- Directions
Find and copy the lines in the records beneath this task that contain the word "lineWidth".

- Records provided
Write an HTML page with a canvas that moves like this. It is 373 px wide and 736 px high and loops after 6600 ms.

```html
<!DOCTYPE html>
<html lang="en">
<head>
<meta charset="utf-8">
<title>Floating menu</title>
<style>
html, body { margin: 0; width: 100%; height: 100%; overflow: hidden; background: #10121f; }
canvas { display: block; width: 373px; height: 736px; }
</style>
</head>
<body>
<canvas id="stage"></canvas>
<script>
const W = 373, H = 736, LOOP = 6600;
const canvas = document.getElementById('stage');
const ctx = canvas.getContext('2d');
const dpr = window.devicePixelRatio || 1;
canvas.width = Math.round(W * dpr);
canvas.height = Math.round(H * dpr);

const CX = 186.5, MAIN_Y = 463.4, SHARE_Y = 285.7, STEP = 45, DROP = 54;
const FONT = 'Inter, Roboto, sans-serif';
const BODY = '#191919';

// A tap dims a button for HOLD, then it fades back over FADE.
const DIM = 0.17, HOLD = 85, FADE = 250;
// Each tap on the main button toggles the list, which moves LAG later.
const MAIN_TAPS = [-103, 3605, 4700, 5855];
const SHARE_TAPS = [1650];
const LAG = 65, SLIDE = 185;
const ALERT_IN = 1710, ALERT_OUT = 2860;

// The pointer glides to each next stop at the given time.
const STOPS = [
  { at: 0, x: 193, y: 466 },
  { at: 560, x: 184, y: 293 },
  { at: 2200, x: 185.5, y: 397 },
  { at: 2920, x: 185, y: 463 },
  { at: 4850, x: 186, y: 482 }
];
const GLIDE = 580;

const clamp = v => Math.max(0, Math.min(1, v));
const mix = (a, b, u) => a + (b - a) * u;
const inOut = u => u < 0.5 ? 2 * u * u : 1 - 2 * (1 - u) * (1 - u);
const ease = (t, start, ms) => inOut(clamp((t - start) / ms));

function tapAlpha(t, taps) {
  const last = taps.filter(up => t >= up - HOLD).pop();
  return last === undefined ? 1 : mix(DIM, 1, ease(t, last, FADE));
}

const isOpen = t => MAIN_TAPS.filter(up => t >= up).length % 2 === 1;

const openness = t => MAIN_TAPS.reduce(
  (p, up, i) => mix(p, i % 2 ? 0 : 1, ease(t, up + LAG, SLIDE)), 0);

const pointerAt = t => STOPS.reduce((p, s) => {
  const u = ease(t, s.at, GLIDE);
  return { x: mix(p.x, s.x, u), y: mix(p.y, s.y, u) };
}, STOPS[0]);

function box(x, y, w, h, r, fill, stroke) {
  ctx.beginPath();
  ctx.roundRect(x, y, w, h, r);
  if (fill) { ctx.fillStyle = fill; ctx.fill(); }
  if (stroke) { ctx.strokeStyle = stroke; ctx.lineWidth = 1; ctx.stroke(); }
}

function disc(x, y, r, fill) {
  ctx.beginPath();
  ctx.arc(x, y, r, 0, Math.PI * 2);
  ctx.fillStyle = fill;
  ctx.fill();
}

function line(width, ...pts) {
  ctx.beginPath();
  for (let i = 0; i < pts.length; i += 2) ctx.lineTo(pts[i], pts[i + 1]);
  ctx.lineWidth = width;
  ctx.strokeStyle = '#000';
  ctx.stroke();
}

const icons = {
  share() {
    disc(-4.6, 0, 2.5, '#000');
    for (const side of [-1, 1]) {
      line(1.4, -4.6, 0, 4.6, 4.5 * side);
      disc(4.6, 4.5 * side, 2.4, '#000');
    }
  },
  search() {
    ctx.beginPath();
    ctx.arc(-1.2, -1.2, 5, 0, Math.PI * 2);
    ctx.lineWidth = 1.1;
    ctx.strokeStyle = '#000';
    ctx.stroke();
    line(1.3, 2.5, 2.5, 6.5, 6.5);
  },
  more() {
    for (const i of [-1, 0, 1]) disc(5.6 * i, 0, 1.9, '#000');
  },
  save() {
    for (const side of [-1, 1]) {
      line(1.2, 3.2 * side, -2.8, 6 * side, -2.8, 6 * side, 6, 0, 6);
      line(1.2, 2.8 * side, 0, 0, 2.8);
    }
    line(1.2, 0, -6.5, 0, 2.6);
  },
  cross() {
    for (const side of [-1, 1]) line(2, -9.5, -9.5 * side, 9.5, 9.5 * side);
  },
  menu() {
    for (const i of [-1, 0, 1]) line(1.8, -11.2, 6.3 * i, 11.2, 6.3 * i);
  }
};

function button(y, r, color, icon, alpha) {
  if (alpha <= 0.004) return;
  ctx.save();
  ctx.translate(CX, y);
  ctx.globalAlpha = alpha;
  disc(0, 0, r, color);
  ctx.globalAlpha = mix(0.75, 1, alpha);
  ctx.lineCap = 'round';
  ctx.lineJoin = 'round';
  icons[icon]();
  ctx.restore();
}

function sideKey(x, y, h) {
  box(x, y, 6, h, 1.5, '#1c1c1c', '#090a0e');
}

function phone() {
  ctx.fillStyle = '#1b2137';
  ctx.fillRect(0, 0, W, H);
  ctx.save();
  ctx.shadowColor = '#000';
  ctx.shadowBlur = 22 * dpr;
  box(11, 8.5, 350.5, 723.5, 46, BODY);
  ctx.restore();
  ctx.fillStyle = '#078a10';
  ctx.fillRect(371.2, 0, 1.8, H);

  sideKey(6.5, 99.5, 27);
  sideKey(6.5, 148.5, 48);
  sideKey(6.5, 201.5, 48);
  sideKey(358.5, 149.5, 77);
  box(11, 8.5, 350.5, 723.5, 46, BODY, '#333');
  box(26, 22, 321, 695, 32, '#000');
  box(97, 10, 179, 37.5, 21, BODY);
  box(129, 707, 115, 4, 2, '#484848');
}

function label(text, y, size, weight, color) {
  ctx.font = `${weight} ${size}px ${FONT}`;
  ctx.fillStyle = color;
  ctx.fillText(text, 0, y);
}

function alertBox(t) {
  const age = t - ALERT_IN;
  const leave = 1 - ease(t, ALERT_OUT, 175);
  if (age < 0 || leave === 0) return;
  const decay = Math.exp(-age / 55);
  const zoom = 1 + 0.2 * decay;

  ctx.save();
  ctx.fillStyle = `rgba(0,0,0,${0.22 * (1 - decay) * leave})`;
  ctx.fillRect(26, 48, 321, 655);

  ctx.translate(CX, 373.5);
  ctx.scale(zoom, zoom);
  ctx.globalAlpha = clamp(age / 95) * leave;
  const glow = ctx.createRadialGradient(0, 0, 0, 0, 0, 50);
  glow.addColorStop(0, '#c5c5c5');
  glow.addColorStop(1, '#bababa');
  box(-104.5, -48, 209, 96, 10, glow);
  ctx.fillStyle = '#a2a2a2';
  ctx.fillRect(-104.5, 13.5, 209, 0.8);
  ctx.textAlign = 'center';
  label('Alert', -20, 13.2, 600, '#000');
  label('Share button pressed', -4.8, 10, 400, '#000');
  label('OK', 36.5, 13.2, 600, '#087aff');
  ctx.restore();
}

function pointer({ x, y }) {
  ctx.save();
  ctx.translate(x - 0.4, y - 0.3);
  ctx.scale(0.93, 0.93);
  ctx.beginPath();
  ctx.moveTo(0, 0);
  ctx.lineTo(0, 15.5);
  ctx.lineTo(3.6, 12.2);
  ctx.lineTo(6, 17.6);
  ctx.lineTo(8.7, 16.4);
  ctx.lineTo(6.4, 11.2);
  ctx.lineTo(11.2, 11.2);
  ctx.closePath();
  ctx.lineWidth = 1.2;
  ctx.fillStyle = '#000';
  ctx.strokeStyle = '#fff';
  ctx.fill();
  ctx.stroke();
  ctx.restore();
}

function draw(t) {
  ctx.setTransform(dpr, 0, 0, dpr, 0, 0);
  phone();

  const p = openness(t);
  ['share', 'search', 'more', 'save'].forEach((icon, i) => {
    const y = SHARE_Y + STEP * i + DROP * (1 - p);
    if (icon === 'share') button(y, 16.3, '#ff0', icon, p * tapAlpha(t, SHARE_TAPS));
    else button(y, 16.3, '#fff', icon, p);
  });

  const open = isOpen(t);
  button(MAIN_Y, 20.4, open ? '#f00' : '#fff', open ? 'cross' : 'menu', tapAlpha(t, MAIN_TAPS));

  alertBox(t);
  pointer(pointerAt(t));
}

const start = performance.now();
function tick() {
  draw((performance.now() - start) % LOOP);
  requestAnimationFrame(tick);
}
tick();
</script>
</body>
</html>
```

- Worked solution
  if (stroke) { ctx.strokeStyle = stroke; ctx.lineWidth = 1; ctx.stroke(); }
  ctx.lineWidth = width;
    ctx.lineWidth = 1.1;
  ctx.lineWidth = 1.2;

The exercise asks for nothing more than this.